## Data for analysis:
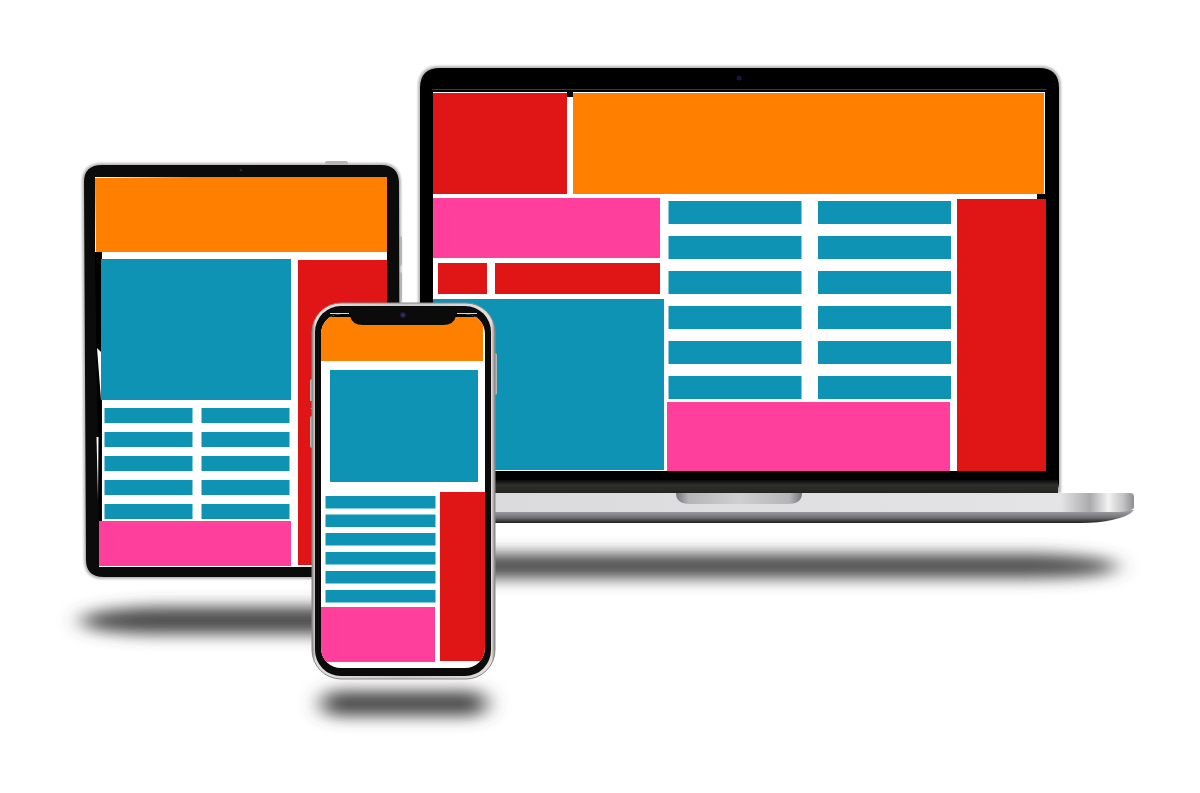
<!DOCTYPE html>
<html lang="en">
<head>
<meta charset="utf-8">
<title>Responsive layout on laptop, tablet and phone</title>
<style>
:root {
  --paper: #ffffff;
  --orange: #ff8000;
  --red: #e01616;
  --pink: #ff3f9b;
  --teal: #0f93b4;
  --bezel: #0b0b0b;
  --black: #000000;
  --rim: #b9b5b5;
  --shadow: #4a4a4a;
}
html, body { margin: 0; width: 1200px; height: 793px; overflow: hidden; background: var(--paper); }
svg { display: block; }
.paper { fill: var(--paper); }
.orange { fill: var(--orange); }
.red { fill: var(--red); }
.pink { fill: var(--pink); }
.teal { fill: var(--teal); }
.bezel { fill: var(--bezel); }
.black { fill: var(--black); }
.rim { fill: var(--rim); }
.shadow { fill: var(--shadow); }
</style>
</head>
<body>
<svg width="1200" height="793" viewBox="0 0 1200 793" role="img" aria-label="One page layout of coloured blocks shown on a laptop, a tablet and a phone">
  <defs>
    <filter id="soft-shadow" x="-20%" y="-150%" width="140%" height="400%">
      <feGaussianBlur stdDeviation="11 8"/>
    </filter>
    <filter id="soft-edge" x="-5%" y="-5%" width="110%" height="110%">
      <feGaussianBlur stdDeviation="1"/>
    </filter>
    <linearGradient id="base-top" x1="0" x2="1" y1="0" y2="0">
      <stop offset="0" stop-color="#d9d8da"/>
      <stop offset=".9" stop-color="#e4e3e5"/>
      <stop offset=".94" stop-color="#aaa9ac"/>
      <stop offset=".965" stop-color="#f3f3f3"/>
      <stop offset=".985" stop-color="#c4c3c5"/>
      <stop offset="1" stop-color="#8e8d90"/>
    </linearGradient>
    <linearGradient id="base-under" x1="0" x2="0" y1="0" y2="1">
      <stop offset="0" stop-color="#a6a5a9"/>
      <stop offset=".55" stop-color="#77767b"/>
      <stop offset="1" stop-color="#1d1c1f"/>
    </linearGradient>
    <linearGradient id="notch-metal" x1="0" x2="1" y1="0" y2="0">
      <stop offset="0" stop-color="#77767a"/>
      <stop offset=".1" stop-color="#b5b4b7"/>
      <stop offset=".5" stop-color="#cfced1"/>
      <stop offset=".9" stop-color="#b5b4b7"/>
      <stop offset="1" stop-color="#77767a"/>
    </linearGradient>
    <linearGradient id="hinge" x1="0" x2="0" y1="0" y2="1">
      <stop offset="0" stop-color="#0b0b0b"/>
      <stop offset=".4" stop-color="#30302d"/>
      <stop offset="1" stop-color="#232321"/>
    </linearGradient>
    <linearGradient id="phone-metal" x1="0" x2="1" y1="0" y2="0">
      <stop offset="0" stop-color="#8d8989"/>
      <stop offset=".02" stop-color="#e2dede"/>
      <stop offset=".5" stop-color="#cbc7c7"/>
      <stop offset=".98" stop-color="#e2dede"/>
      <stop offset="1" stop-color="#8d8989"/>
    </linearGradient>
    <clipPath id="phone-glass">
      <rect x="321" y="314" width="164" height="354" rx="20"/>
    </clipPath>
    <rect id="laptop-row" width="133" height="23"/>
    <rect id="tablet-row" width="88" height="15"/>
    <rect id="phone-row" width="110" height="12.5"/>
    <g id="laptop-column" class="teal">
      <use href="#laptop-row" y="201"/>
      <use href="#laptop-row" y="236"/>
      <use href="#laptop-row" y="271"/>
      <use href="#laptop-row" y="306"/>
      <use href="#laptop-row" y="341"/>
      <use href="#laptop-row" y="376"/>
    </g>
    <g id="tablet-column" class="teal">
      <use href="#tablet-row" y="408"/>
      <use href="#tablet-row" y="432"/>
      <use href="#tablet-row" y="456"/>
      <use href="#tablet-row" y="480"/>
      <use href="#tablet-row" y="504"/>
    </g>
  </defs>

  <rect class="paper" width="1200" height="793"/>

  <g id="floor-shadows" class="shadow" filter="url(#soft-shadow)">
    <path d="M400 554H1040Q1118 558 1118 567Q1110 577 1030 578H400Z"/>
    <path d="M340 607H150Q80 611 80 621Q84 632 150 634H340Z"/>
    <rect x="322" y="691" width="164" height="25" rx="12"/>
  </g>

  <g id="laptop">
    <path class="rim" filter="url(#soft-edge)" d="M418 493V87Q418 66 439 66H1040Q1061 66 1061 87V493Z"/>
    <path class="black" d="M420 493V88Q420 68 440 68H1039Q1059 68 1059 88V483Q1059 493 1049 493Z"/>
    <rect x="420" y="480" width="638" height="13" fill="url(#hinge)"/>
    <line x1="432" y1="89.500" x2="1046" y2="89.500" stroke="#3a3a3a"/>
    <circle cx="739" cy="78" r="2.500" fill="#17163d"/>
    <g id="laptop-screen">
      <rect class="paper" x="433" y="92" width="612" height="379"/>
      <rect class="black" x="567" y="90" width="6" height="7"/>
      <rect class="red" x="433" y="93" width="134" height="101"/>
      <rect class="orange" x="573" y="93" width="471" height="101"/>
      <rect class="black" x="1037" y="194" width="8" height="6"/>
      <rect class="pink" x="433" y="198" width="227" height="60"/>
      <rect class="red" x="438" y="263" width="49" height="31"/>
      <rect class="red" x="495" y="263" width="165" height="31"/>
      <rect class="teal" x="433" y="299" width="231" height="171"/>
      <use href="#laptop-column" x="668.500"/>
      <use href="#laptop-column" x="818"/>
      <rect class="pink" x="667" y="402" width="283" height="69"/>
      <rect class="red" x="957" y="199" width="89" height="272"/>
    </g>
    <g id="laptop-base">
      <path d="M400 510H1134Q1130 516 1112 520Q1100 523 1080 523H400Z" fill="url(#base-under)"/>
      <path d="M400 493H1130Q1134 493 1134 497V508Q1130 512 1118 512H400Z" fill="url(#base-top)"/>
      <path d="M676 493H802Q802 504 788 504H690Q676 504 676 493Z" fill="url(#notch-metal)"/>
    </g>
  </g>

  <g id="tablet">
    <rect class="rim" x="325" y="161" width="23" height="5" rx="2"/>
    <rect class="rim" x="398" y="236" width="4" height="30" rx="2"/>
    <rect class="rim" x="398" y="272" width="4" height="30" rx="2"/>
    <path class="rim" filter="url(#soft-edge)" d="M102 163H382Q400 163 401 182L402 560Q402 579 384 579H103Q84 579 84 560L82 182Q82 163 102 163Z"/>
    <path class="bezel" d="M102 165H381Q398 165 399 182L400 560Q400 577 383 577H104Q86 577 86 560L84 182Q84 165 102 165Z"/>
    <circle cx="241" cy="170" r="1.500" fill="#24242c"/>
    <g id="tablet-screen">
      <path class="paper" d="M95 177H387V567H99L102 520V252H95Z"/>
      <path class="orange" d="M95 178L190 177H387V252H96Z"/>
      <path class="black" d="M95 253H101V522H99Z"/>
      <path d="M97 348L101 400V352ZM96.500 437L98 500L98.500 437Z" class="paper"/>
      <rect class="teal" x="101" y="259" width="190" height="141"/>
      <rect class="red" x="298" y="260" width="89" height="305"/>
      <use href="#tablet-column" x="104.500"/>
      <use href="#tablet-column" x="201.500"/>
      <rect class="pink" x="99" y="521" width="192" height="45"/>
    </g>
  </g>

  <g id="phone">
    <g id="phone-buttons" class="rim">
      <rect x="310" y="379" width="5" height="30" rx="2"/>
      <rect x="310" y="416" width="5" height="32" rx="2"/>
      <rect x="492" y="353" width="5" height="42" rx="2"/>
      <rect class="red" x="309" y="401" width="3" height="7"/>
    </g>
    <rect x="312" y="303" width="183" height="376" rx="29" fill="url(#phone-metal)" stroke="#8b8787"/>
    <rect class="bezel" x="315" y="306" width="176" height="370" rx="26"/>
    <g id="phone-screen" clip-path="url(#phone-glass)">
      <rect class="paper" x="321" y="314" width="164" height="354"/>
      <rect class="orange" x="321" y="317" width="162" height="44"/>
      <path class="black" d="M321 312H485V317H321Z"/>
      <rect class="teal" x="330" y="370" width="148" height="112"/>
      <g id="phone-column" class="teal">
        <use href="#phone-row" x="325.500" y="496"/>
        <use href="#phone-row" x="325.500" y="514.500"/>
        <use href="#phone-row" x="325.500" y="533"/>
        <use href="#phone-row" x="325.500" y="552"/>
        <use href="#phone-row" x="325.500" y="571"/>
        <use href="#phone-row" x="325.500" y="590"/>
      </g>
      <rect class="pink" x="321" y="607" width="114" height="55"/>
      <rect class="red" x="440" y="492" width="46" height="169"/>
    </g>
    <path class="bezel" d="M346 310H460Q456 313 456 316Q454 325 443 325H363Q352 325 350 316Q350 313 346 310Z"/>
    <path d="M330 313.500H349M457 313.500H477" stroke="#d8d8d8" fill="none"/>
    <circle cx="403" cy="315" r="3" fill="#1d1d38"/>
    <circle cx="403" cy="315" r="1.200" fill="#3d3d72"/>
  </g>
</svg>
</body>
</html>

## Goal of the exercise:
Could you state how many lines of the entries contain the word "screen"? Only the number is wanted.

## Output below:
3